During our earlier discussion, we talked about her enjoyment of genealogy and how it led to her discovery of a brother she never knew she had.  It’s an amazing story that I may share on another occasion.  But the conclusion we reached was Cindy’s creative superpower was in her curiosity.  She’s a discoverer—an explorer. 

Mine is that I’m a crime novelist and I make stuff up.  Being a novelist has always been a dream of mine.

I read where the definition of creativity is: Transforming your ideas, dreams, and imagination into reality. 

An article from Huffington Post cited a recent New Zealand study which says that “engaging in creative activities contributes to an “upward spiral” of positive emotions, psychological well-being, and feelings of “flourishing” in life.”

The Pacific Standard Magazine cited another study conducted at the University of North Carolina – Greensboro on college students that says that “those who reported feeling happy and active were more likely to be doing something creative at the time.”

When I think about it, the happiest people I know are the ones who are creating and/or exploring—trying new things. 

So, what do you do to get your creative spark fired up?

I take a walk around our neighborhood or up to the beach.  I find that by the time I get back, I have a fresh perspective on what I’m currently working on.

Here are some other suggestions I found on the web:

Keep a journal and jot down ideas as they occur to you.


Take a media break.

Read a book.

Don’t be afraid to play.  Thomas Edison’s notebooks and Alexander Graham Bell’s prototypes suggest that they played while working. 

Take a break from your daily routine.

Try to think about things and look at the world around you in a different way. 

And finally—I like this one the best—dare to dream!


Rick Blechta said...

Terrific post, Tom! Thanks so much -- and there will be a response from me (as soon as I can write it.

Tanya said...

I second that this is a great post. Since my day job is as an editor, I struggle with making the shift from that more rational and logical type of brain function to the more open, more flexible perspective that is needed for creative writing. Your suggestions are helpful... I agree that physically moving to a different setting, even if only a different room or being outside, can prompt the muse.

Many people seem to be able to think and write in busy, noisy settings such as coffeeshops, but that is way too much distraction for some of us. I need peace and quiet, and somewhere beautiful like a park, riverside, or a beach is great as long as no one else is close by.

Unknown said...

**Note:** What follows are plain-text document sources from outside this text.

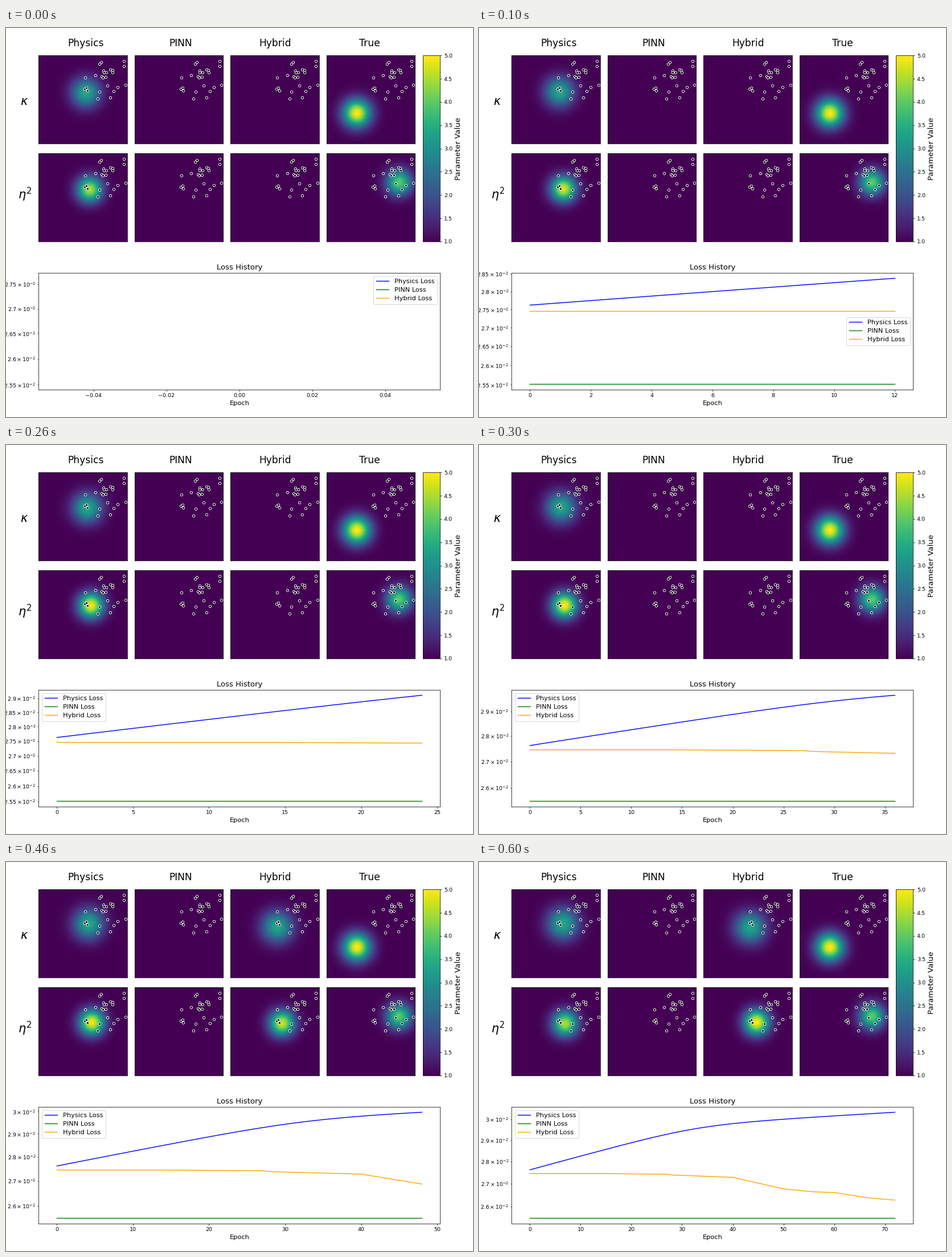
Animation of 820 by 683 pixels, one loop 700 ms. Source, as a matplotlib script:

```python
import numpy as np
import matplotlib.pyplot as plt
from matplotlib.animation import FuncAnimation
from matplotlib.cm import ScalarMappable
from matplotlib.colors import Normalize

W, H = 820, 683
DPI = W / 12
LEFT, TOP, SIDE = 57.45, 48.3, 155.1
PITCH_X, PITCH_Y = 168.5, 171.5
FRAMES = 7
STEP = 12  # epochs per frame
HYBRID_START = 4

fig = plt.figure(figsize=((W + 1e-3) / DPI, (H + 1e-3) / DPI), dpi=DPI,
                 facecolor="white")


def add_axes(left, top, width, height):
    return fig.add_axes([left / W, 1 - (top + height) / H, width / W, height / H])


def label(x, y, text, size):
    fig.text(x / W, 1 - y / H, text, fontsize=size, ha="center", va="baseline")


# Sensors, in pixels from the top left corner of a panel
SENSORS = np.array([
    (149.5, 10), (149.5, 19), (109.5, 12), (106.5, 15), (126, 25),
    (129.5, 26), (130, 30), (114, 27), (114.5, 30), (119, 30),
    (99.5, 35), (82, 39), (111, 37), (113, 39), (118, 38),
    (152.5, 52), (121, 53), (139, 56), (132, 63), (107, 64),
    (103.5, 76), (126, 74), (81, 59), (84, 57), (85.5, 62),
]) / SIDE

grid = (np.arange(128) + 0.5) / 128
X, Y = np.meshgrid(grid, grid)
FLAT = np.ones_like(X)


def bump(cx, cy, peak, sigma):
    r2 = (X - cx) ** 2 + (Y - cy) ** 2
    return 1 + (peak - 1) * np.exp(-r2 / (2 * sigma ** 2))


def physics_maps(p):
    """Kappa and eta estimates at progress p from 0 to 1."""
    ease = 1 - (1 - p) ** 2
    away = (2 * p - 1) ** 2
    return (bump(.534 + .045 * p, .574 + .035 * ease, 3.4, .113 + .009 * p),
            bump(.576 + .028 * ease, .600 - .014 * away, 5 - .5 * away, .1))


def hybrid_maps(k):
    """Kappa and eta estimates k frames after the model starts to learn."""
    if k < 0:
        return FLAT, FLAT
    return (bump(.528, .573 - .0035 * k, 3.35, .122),
            bump(.581 + .009 * k, .590 + .005 * k, 4.7 + .15 * k, .1))


# Losses: a steady climb that saturates, a constant, and a slow stepped descent
epochs = np.arange(STEP * (FRAMES - 1) + 1)
z = epochs / 35
physics = (2.762 + .00145 * epochs + .1695 * z / (1 + z ** 6) ** (1 / 6)) / 100
pinn = np.full(len(epochs), .02551)
KNOTS = [(0, 2.745), (14, 2.745), (27, 2.742), (28, 2.7385), (40, 2.728),
         (50, 2.677), (56, 2.664), (60, 2.661), (67, 2.637), (72, 2.628)]
hybrid = np.interp(epochs, *zip(*KNOTS)) / 100
LOSSES = [("Physics Loss", physics, "blue"),
          ("PINN Loss", pinn, "green"),
          ("Hybrid Loss", hybrid, "orange")]

# Parameter maps
images = {}
for col, name in enumerate(("Physics", "PINN", "Hybrid", "True")):
    label(140.2 + 166 * col, 32, name, 18)
    for row in range(2):
        ax = add_axes(LEFT + PITCH_X * col, TOP + PITCH_Y * row, SIDE, SIDE)
        images[name, row] = ax.imshow(FLAT, vmin=1, vmax=5, cmap="viridis",
                                      origin="lower", extent=(0, 1, 0, 1),
                                      aspect="auto")
        ax.scatter(SENSORS[:, 0], 1 - SENSORS[:, 1], s=20, c="black",
                   edgecolors="white", linewidths=1)
        ax.set(xlim=(0, 1), ylim=(0, 1), xticks=[], yticks=[])
label(32.5, 135, r"$\kappa$", 22)
label(33, 300, r"$\eta^2$", 22)


def show(name, maps):
    for row, data in enumerate(maps):
        images[name, row].set_data(data)


show("True", (bump(.34, .343, 5, .108), bump(.815, .667, 4, .1)))

cax = add_axes(731.8, TOP, 30.5, PITCH_Y + SIDE)
bar = fig.colorbar(ScalarMappable(Normalize(1, 5), "viridis"), cax=cax)
bar.set_label("Parameter Value", fontsize=14)

loss_ax = add_axes(LEFT, 430.1, 704.9, 204.7)


def draw_loss(i):
    loss_ax.clear()
    n = STEP * i + 1
    for name, values, color in LOSSES:
        loss_ax.semilogy(epochs[:n], values[:n], color=color, label=name)
    loss_ax.set_title("Loss History", fontsize=14)
    loss_ax.set_xlabel("Epoch", fontsize=12)
    loc = ("upper right", "center right", "upper left")[min(i, 2)]
    loss_ax.legend(loc=loc, fontsize=12, labelspacing=.44)


def update(i):
    show("Physics", physics_maps(i / (FRAMES - 1)))
    show("Hybrid", hybrid_maps(i - HYBRID_START))
    draw_loss(i)
    return []


anim = FuncAnimation(fig, update, frames=FRAMES, interval=100,
                     init_func=lambda: update(0), repeat=True, repeat_delay=0)
plt.show()
```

Thanks for sharing!! Your post reminded me of a great tale about Albert Einstein. It seems he hit a snag on his way to solving the theory of, he stepped away from his pencil and picked up his bow and fiddle. After practicing a violin part in something Mozart, his light bulb went off and VOILA! - E=mc2 came into be. Sometimes, I find that living in the ‘other side of the brain’ opens doorways we never knew existed.